■ **Your assignment**
Only a number is required: the count of lines in the material below that contain "navy".

■ **Material for this exercise**
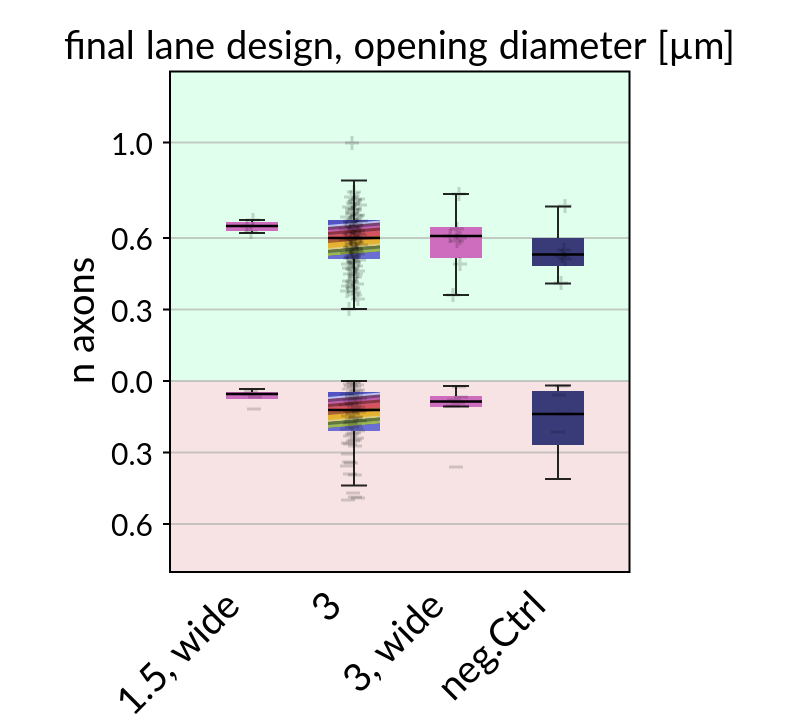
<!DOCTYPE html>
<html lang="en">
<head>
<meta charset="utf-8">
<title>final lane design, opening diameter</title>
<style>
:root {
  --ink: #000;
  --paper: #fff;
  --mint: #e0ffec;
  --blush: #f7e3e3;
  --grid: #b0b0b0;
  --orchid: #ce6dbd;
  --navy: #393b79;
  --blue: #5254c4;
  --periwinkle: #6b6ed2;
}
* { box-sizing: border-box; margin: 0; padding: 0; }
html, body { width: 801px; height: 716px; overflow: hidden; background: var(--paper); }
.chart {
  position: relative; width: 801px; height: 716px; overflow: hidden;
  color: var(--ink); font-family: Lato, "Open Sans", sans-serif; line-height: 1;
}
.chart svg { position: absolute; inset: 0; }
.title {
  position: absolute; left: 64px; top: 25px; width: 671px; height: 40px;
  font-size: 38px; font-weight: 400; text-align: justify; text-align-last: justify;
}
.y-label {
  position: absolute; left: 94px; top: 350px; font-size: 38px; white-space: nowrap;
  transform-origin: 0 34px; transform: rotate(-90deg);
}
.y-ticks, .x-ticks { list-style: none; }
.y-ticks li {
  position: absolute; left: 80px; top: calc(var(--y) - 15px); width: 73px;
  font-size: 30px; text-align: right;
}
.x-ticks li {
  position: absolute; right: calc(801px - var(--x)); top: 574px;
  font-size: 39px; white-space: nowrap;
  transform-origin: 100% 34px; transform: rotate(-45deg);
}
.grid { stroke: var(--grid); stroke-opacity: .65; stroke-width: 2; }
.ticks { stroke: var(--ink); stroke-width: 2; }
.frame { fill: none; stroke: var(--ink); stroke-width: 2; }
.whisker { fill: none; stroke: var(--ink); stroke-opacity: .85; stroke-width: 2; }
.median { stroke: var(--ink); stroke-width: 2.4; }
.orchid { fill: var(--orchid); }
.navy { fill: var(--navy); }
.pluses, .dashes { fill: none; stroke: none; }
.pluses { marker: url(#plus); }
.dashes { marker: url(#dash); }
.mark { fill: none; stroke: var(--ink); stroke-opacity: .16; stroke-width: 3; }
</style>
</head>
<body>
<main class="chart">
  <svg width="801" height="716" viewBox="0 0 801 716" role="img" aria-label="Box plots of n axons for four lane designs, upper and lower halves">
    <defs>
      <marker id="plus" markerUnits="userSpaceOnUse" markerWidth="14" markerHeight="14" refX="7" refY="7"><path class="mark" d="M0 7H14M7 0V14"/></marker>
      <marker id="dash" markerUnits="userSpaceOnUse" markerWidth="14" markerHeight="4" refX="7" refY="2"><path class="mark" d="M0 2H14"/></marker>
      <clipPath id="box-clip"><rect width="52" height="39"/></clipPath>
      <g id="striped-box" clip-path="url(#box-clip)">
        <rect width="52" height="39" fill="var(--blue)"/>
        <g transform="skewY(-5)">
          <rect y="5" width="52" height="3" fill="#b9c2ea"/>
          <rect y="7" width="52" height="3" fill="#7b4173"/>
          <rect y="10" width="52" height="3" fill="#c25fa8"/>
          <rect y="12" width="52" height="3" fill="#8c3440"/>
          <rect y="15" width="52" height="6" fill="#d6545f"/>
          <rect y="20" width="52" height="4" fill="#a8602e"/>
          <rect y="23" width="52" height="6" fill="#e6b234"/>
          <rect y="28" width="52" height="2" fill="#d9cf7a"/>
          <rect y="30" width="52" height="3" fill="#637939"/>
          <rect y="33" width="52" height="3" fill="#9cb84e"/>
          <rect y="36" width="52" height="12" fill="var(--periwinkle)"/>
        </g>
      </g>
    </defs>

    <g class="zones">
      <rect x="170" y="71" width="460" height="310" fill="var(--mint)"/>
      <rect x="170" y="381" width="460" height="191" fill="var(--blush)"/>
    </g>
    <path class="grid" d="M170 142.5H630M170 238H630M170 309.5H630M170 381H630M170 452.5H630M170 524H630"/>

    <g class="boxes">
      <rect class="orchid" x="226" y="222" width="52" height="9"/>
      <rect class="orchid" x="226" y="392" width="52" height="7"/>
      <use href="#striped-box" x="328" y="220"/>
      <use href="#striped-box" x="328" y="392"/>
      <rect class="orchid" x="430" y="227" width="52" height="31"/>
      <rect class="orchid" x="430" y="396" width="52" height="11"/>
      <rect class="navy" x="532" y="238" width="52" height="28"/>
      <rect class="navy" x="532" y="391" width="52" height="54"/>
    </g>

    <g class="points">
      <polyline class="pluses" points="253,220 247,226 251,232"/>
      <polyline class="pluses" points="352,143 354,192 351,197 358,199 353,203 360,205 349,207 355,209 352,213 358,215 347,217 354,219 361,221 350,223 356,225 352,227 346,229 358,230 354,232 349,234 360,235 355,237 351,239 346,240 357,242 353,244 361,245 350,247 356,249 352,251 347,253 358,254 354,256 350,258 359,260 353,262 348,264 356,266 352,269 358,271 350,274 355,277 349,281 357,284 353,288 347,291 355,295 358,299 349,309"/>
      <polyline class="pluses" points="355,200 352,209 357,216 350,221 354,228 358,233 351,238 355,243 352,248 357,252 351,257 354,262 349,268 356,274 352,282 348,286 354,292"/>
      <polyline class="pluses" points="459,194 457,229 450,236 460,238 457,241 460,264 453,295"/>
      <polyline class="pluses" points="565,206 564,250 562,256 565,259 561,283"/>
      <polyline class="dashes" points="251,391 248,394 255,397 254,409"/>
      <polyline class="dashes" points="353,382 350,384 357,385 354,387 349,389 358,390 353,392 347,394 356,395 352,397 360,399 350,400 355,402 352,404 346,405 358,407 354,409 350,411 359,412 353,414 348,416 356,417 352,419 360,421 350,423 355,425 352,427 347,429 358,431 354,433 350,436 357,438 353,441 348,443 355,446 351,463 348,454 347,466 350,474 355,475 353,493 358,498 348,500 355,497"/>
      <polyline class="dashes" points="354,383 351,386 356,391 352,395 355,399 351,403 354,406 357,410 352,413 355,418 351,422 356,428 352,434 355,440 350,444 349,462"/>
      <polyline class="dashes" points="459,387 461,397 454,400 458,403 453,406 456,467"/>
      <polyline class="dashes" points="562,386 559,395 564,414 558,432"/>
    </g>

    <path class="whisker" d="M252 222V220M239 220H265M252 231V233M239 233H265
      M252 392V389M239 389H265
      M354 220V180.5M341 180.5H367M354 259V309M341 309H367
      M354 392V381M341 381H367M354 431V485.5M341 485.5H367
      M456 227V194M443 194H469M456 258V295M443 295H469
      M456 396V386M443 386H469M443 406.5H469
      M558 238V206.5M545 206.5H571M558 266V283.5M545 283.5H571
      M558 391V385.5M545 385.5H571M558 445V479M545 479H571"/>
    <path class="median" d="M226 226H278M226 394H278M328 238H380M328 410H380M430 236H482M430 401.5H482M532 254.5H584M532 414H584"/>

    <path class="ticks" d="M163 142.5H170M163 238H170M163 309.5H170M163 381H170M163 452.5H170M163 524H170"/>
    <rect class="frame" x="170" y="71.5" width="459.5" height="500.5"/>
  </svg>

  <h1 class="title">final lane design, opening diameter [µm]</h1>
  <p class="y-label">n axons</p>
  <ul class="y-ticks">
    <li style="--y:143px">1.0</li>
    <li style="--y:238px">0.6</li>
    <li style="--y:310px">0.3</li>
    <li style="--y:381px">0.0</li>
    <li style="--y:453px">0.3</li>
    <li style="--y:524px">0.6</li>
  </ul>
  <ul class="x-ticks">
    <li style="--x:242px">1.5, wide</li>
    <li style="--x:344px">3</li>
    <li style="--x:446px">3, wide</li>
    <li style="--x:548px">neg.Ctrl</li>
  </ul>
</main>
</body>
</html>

■ **Exercise response**
4